U.S. Senate approved October 7 the Inter-American Convention
Against Terrorism, which has received the strong support
of the Bush administration.
The administration had reaffirmed its firm
support for the counterterrorism convention in a letter
from Assistant U.S. Attorney General for Legislative Affairs
William Moschella urging the Senate to approve the measure.
Moschella wrote that the Bush administration "strongly"
supported the convention.
U.S. Senator Jeff Sessions (Republican of
Alabama) said on the Senate floor before the agreement was
approved that the convention would provide an important
tool "in our war against terrorism and organized crime."
Sessions is a member of the Senate Subcommittee on Terrorism,
Technology and Homeland Security.
The United States signed the convention
in June 2002, but Senate approval was needed before the
United States could ratify the Western Hemisphere counterterrorism
measure. For the anti-terrorism convention to become officially
approved by the United States, the Senate’s ratification
must be subsequently signed and registered ("deposited")
by President Bush at the Organization of American States
The OAS General Assembly adopted the pact
in June 2002 in Bridgetown, Barbados.
The organization said the convention is
the first international measure against terrorism negotiated
after the September 11, 2001, attacks against the United
States. The convention provides the legal framework for
cooperation among the 34 OAS member states in the fight
The U.S. State Department pledged an additional
$1.6 million in February to strengthen and expand counterterrorism
coordination in the Western Hemisphere, bringing the total
U.S. contribution to $5 million on this issue since the
September 11 terrorist attacks. (See the State Department
According to the State Department report,
Reports on Terrorism 2004, terrorists in the Western
Hemisphere becoming increasingly active in illicit transnational
activities, including the drug trade, arms trafficking,
money laundering, contraband smuggling and document and
The report said the threat of international
terrorism in the Western Hemisphere remained relatively
low during 2004, compared to other world regions but added
that terrorists might seek safe haven, financing, recruiting,
illegal travel documentation, or access to the United States
from the hemisphere.
Terrorism was also the subject of a September
2004 State Department electronic journal, The

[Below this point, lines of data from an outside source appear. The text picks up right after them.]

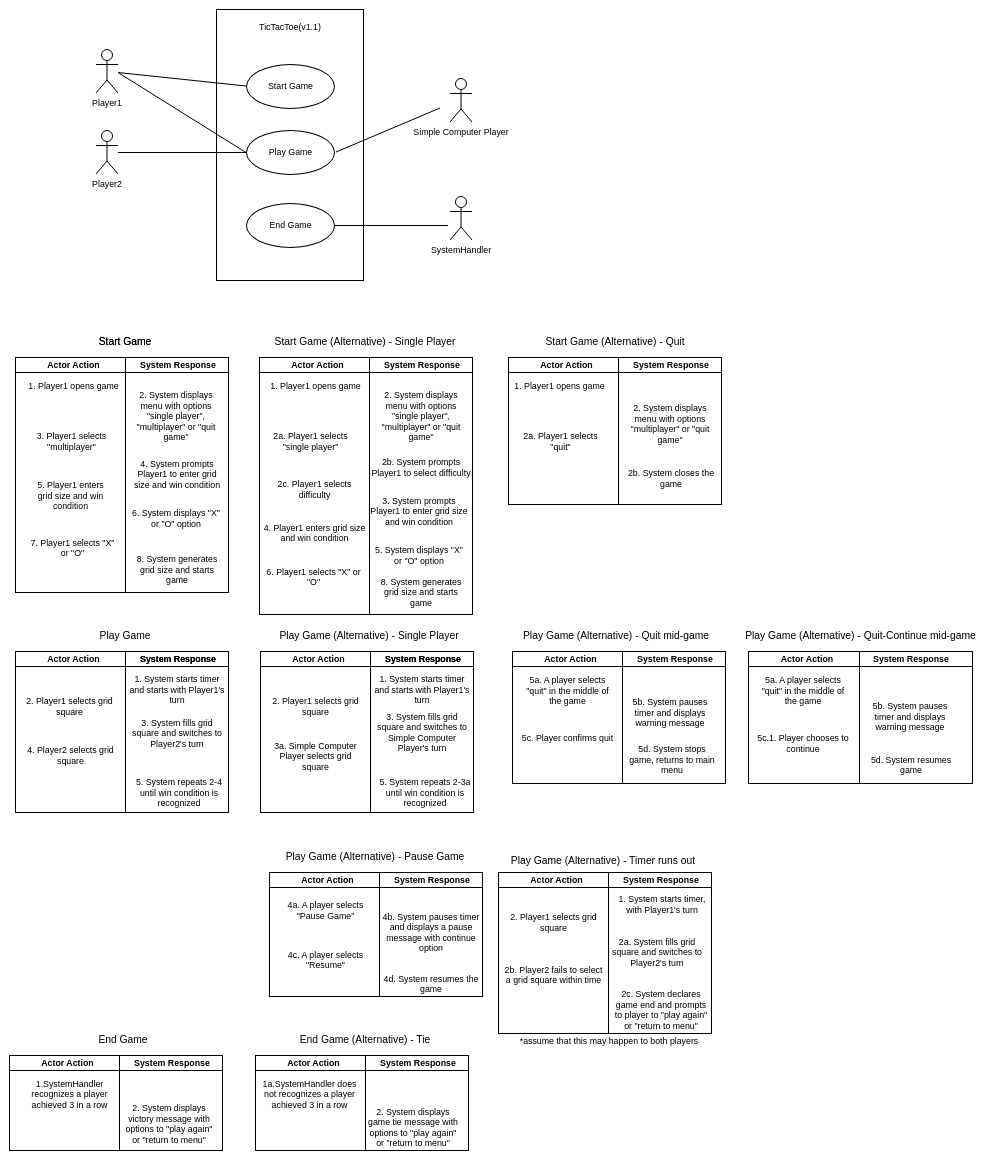
<!DOCTYPE html>
<html lang="en">
<head>
<meta charset="utf-8">
<title>TicTacToe use cases</title>
<style>
:root { --ink: #000; --paper: #fff; }
* { box-sizing: border-box; margin: 0; padding: 0; }
body { width: 990px; height: 1160px; overflow: hidden; background: var(--paper); color: var(--ink); font: 8.8px/10.5px "Liberation Sans", Arial, sans-serif; text-align: center; white-space: nowrap; }
.diagram { position: relative; height: 333px; }
.links { position: absolute; inset: 0; }
.links, .figure { fill: none; stroke: var(--ink); stroke-width: 1; }
.system { position: absolute; left: 216px; top: 9px; width: 148px; height: 272px; border: 1px solid; padding-top: 12px; font-weight: 400; }
.usecase { position: absolute; left: 246px; width: 89px; height: 45px; border: 1px solid; border-radius: 50%; display: flex; align-items: center; justify-content: center; background: var(--paper); }
.actor { position: absolute; width: 120px; display: flex; flex-direction: column; align-items: center; gap: 4px; }
.figure { width: 24px; height: 45px; }
.row { display: flex; align-items: flex-start; }
.start { height: 294px; }
.play { height: 221px; }
.interrupt { height: 183px; }
.case { flex: none; width: 214px; margin-left: var(--before); }
.case.wide { width: 225px; }
h2 { height: 24px; font-size: 10.3px; line-height: 17px; font-weight: 400; display: flex; justify-content: center; translate: var(--x, 0) var(--y, 0); }
.strong { text-shadow: 0 0 .5px var(--ink); }
.flow { height: var(--h); border: 1px solid; display: grid; grid-template-columns: 110px 1fr; grid-template-rows: 15px 1fr; }
.wide .flow { grid-template-columns: 111px 1fr; }
h3 { font-size: 8.8px; line-height: 14px; border-bottom: 1px solid; }
h3.actors { border-right: 1px solid; padding-left: 6px; }
h3.replies { padding-left: 2px; }
.wide h3.replies { padding: 0 10px 0 0; }
ol { list-style: none; display: flex; flex-direction: column; align-items: center; min-width: 0; }
ol.actors { border-right: 1px solid; }
li { margin-top: var(--g); translate: var(--x, 0) 0; }
.note { padding-top: 2px; translate: 4px 0; }
</style>
</head>
<body>
<header class="diagram">
  <h1 class="system" style="font-size:8.8px">TicTacToe(v1.1)</h1>
  <div class="usecase" style="top:64px">Start Game</div>
  <div class="usecase" style="top:130px">Play Game</div>
  <div class="usecase" style="top:203px">End Game</div>
  <svg class="links" width="990" height="333" viewBox="0 0 990 333" aria-hidden="true">
    <defs>
      <g id="person">
        <circle cx="12" cy="6" r="5.5"/>
        <path d="M12 11.5V31M1 15.5H23M12 31L1 44M12 31L23 44"/>
      </g>
    </defs>
    <path d="M118 72.5L246 86M118 72.5L246 152.5M118 152.5H246M336 152L440 108M334 225.5H448"/>
  </svg>
  <div class="actor" style="left:47px;top:49px"><svg class="figure" viewBox="0 0 24 45"><use href="#person"/></svg>Player1</div>
  <div class="actor" style="left:47px;top:130px"><svg class="figure" viewBox="0 0 24 45"><use href="#person"/></svg>Player2</div>
  <div class="actor" style="left:401px;top:78px"><svg class="figure" viewBox="0 0 24 45"><use href="#person"/></svg>Simple Computer Player</div>
  <div class="actor" style="left:401px;top:196px"><svg class="figure" viewBox="0 0 24 45"><use href="#person"/></svg>SystemHandler</div>
</header>

<main>
<div class="row start">
  <section class="case" style="--before:15px">
    <h2 class="strong" style="--x:3px">Start Game</h2>
    <div class="flow" style="--h:236px">
      <h3 class="actors">Actor Action</h3><h3 class="replies">System Response</h3>
      <ol class="actors">
        <li style="--g:8px;--x:3px">1. Player1 opens game</li>
        <li style="--g:39.5px;--x:1px">3. Player1 selects<br>"multiplayer"</li>
        <li style="--g:28px">5. Player1 enters<br>grid size and win<br>condition</li>
        <li style="--g:26px;--x:2px">7. Player1 selects "X"<br>or "O"</li>
      </ol>
      <ol>
        <li style="--g:17px;--x:-1px">2. System displays<br>menu with options<br>"single player",<br>"multiplayer" or "quit<br>game"</li>
        <li style="--g:16px">4. System prompts<br>Player1 to enter grid<br>size and win condition</li>
        <li style="--g:18px;--x:-1px">6. System displays "X"<br>or "O" option</li>
        <li style="--g:25px">8. System generates<br>grid size and starts<br>game</li>
      </ol>
    </div>
  </section>
  <section class="case" style="--before:30px">
    <h2 style="--x:-1px">Start Game (Alternative) - Single Player</h2>
    <div class="flow" style="--h:258px">
      <h3 class="actors">Actor Action</h3><h3 class="replies">System Response</h3>
      <ol class="actors">
        <li style="--g:8px;--x:1px">1. Player1 opens game</li>
        <li style="--g:39.5px;--x:-4px">2a. Player1 selects<br>"single player"</li>
        <li style="--g:27px">2c. Player1 selects<br>difficulty</li>
        <li style="--g:22.5px">4. Player1 enters grid size<br>and win condition</li>
        <li style="--g:23px;--x:-1px">6. Player1 selects "X" or<br>"O"</li>
      </ol>
      <ol>
        <li style="--g:17px">2. System displays<br>menu with options<br>"single player",<br>"multiplayer" or "quit<br>game"</li>
        <li style="--g:14.5px">2b. System prompts<br>Player1 to select difficulty</li>
        <li style="--g:17.5px;--x:-2px">3. System prompts<br>Player1 to enter grid size<br>and win condition</li>
        <li style="--g:18px;--x:-2px">5. System displays "X"<br>or "O" option</li>
        <li style="--g:10.5px">8. System generates<br>grid size and starts<br>game</li>
      </ol>
    </div>
  </section>
  <section class="case" style="--before:35px">
    <h2>Start Game (Alternative) - Quit</h2>
    <div class="flow" style="--h:148px">
      <h3 class="actors">Actor Action</h3><h3 class="replies">System Response</h3>
      <ol class="actors">
        <li style="--g:8px;--x:-4px">1. Player1 opens game</li>
        <li style="--g:39.5px;--x:-3px">2a. Player1 selects<br>"quit"</li>
      </ol>
      <ol>
        <li style="--g:30px">2. System displays<br>menu with options<br>"multiplayer" or "quit<br>game"</li>
        <li style="--g:23px;--x:1px">2b. System closes the<br>game</li>
      </ol>
    </div>
  </section>
</div>

<div class="row play">
  <section class="case" style="--before:15px">
    <h2 style="--x:3px">Play Game</h2>
    <div class="flow" style="--h:162px">
      <h3 class="actors">Actor Action</h3><h3 class="replies strong">System Response</h3>
      <ol class="actors">
        <li style="--g:29px;--x:-1px">2. Player1 selects grid<br>square</li>
        <li style="--g:28px">4. Player2 selects grid<br>square</li>
      </ol>
      <ol>
        <li style="--g:7px">1. System starts timer<br>and starts with Player1's<br>turn</li>
        <li style="--g:12px">3. System fills grid<br>square and switches to<br>Player2's turn</li>
        <li style="--g:28px;--x:2px">5. System repeats 2-4<br>until win condition is<br>recognized</li>
      </ol>
    </div>
  </section>
  <section class="case" style="--before:31px">
    <h2 style="--x:2px">Play Game (Alternative) - Single Player</h2>
    <div class="flow" style="--h:162px">
      <h3 class="actors">Actor Action</h3><h3 class="replies strong">System Response</h3>
      <ol class="actors">
        <li style="--g:29px">2. Player1 selects grid<br>square</li>
        <li style="--g:23.5px">3a. Simple Computer<br>Player selects grid<br>square</li>
      </ol>
      <ol>
        <li style="--g:7px">1. System starts timer<br>and starts with Player1's<br>turn</li>
        <li style="--g:6px">3. System fills grid<br>square and switches to<br>Simple Computer<br>Player's turn</li>
        <li style="--g:23.5px;--x:3px">5. System repeats 2-3a<br>until win condition is<br>recognized</li>
      </ol>
    </div>
  </section>
  <section class="case" style="--before:38px">
    <h2 style="--x:-3px">Play Game (Alternative) - Quit mid-game</h2>
    <div class="flow" style="--h:133px">
      <h3 class="actors">Actor Action</h3><h3 class="replies">System Response</h3>
      <ol class="actors">
        <li style="--g:8px">5a. A player selects<br>"quit" in the middle of<br>the game</li>
        <li style="--g:26.5px">5c. Player confirms quit</li>
      </ol>
      <ol>
        <li style="--g:30px;--x:-4px">5b. System pauses<br>timer and displays<br>warning message</li>
        <li style="--g:15.5px;--x:-2px">5d. System stops<br>game, returns to main<br>menu</li>
      </ol>
    </div>
  </section>
  <section class="case wide" style="--before:22px">
    <h2>Play Game (Alternative) - Quit-Continue mid-game</h2>
    <div class="flow" style="--h:133px">
      <h3 class="actors">Actor Action</h3><h3 class="replies">System Response</h3>
      <ol class="actors">
        <li style="--g:8px;--x:-1px">5a. A player selects<br>"quit" in the middle of<br>the game</li>
        <li style="--g:26.5px;--x:-1px">5c.1. Player chooses to<br>continue</li>
      </ol>
      <ol>
        <li style="--g:34px;--x:-6px">5b. System pauses<br>timer and displays<br>warning message</li>
        <li style="--g:22px;--x:-5px">5d. System resumes<br>game</li>
      </ol>
    </div>
  </section>
</div>

<div class="row interrupt">
  <section class="case" style="--before:269px">
    <h2 style="--x:-1px">Play Game (Alternative) - Pause Game</h2>
    <div class="flow" style="--h:125px">
      <h3 class="actors">Actor Action</h3><h3 class="replies">System Response</h3>
      <ol class="actors">
        <li style="--g:12px;--x:1px">4a. A player selects<br>"Pause Game"</li>
        <li style="--g:28.5px;--x:1px">4c. A player selects<br>"Resume"</li>
      </ol>
      <ol>
        <li style="--g:23.5px">4b. System pauses timer<br>and displays a pause<br>message with continue<br>option</li>
        <li style="--g:20px">4d. System resumes the<br>game</li>
      </ol>
    </div>
  </section>
  <section class="case" style="--before:15px">
    <h2 style="--x:-2px;--y:3.5px">Play Game (Alternative) - Timer runs out</h2>
    <div class="flow" style="--h:162px">
      <h3 class="actors">Actor Action</h3><h3 class="replies">System Response</h3>
      <ol class="actors">
        <li style="--g:24px">2. Player1 selects grid<br>square</li>
        <li style="--g:31.5px">2b. Player2 fails to select<br>a grid square within time</li>
      </ol>
      <ol>
        <li style="--g:6px;--x:2px">1. System starts timer,<br>with Player1's turn</li>
        <li style="--g:21.5px;--x:-3px">2a. System fills grid<br>square and switches to<br>Player2's turn</li>
        <li style="--g:21px;--x:1px">2c. System declares<br>game end and prompts<br>to player to "play again"<br>or "return to menu"</li>
      </ol>
    </div>
    <p class="note">*assume that this may happen to both players</p>
  </section>
</div>

<div class="row end">
  <section class="case" style="--before:9px">
    <h2 style="--x:7px">End Game</h2>
    <div class="flow" style="--h:96px">
      <h3 class="actors">Actor Action</h3><h3 class="replies">System Response</h3>
      <ol class="actors">
        <li style="--g:7.5px;--x:5px">1.SystemHandler<br>recognizes a player<br>achieved 3 in a row</li>
      </ol>
      <ol>
        <li style="--g:32px;--x:-2px">2. System displays<br>victory message with<br>options to "play again"<br>or "return to menu"</li>
      </ol>
    </div>
  </section>
  <section class="case" style="--before:32px">
    <h2 style="--x:3px">End Game (Alternative) - Tie</h2>
    <div class="flow" style="--h:96px">
      <h3 class="actors">Actor Action</h3><h3 class="replies">System Response</h3>
      <ol class="actors">
        <li style="--g:7.5px;--x:-1px">1a.SystemHandler does<br>not recognizes a player<br>achieved 3 in a row</li>
      </ol>
      <ol>
        <li style="--g:35.5px;--x:-4px">2. System displays<br>game tie message with<br>options to "play again"<br>or "return to menu"</li>
      </ol>
    </div>
  </section>
</div>
</main>
</body>
</html>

Global War on Terrorist Finance, available on the
State Department Web site.
of Inter-American Convention Against Terrorism is available
on the OAS Web site.
Washington File Staff Writer